►
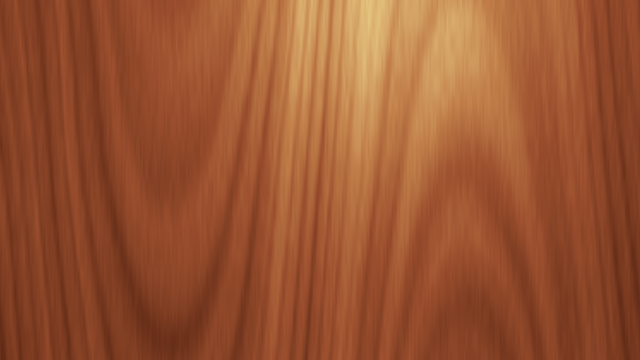
Give the GLSL for this texture, as a Shadertoy shader.

```glsl
// Polished wood plank: contours of a height field form a U-shaped valley on the
// left and a cathedral arch on the right. Layered value noise along the contours
// gives rings, stretched noise gives fibres, and a soft lamp warms the top.

float hash(vec2 p) {
    vec3 q = fract(vec3(p.xyx) * 0.1031);
    q += dot(q, q.yzx + 33.33);
    return fract((q.x + q.y) * q.z);
}

float noise(vec2 p) {
    vec2 cell = floor(p);
    vec2 f = fract(p);
    f = f * f * (3.0 - 2.0 * f);
    return mix(mix(hash(cell), hash(cell + vec2(1, 0)), f.x),
               mix(hash(cell + vec2(0, 1)), hash(cell + vec2(1, 1)), f.x), f.y);
}

// Height of one growth ring across the plank; its slope is 1 + 6 sin + 6 sin^3.
float ringHeight(float x) {
    float c = cos(4.11 * (x - 0.509));
    return (2.0 * c * c * c - 12.0 * c) / 4.11 + x + 1.945;
}

float ringTone(vec2 p) {
    float level = p.y - ringHeight(p.x);
    level += 0.16 * (noise(p * vec2(5.0, 2.0) + 7.0) - 0.5);

    // Broad rings, darkest at the valley floor and beneath the arch
    float wave = 0.5 + 0.5 * cos(6.2832 * (level - 0.05) / 0.467);
    float tone = -0.11 * pow(wave, 2.5) * (0.35 + noise(vec2(level * 0.9, p.x * 2.0)));

    // Irregular finer rings, drifting slowly across the plank
    float frequency = 1.4;
    float amplitude = 0.17;
    for (int i = 0; i < 4; i++) {
        tone += amplitude * (noise(vec2(level * frequency + 40.0, p.x * 1.5 + float(i) * 9.0)) - 0.5);
        frequency *= 2.1;
        amplitude *= 0.62;
    }
    return tone + 0.03;
}

float fibreTone(vec2 p) {
    float coarse = noise(p * vec2(85.0, 5.0) + 13.0);
    float fine = noise(p * vec2(210.0, 17.0) + 51.0);
    return 0.035 * (coarse - 0.5) + 0.065 * (fine - 0.5);
}

float lightTone(vec2 p) {
    float body = 0.25 + 0.15 * exp(-pow(p.x - 0.9, 2.0) / 0.35);
    vec2 d = p - vec2(1.08, 1.05);
    float lamp = 0.5 * exp(-d.x * d.x / 0.26 - d.y * d.y / 0.32);
    float shade = 0.05 * (1.0 - smoothstep(0.0, 0.5, p.y));
    return body + lamp - shade;
}

vec3 woodColour(float tone) {
    vec3 colour = mix(vec3(0.34, 0.14, 0.07), vec3(0.61, 0.31, 0.18), clamp(tone / 0.43, 0.0, 1.0));
    colour = mix(colour, vec3(0.76, 0.50, 0.29), clamp((tone - 0.43) / 0.28, 0.0, 1.0));
    return mix(colour, vec3(0.90, 0.77, 0.50), clamp((tone - 0.71) / 0.29, 0.0, 1.0));
}

void mainImage(out vec4 fragColor, in vec2 fragCoord) {
    vec2 p = fragCoord / iResolution.y;
    float tone = lightTone(p) + ringTone(p) + fibreTone(p);
    fragColor = vec4(woodColour(tone), 1.0);
}
```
◄
◆ Aim of the task
Read the material above and copy out each line holding "across".

◆ Answer space
// Height of one growth ring across the plank; its slope is 1 + 6 sin + 6 sin^3.
    // Irregular finer rings, drifting slowly across the plank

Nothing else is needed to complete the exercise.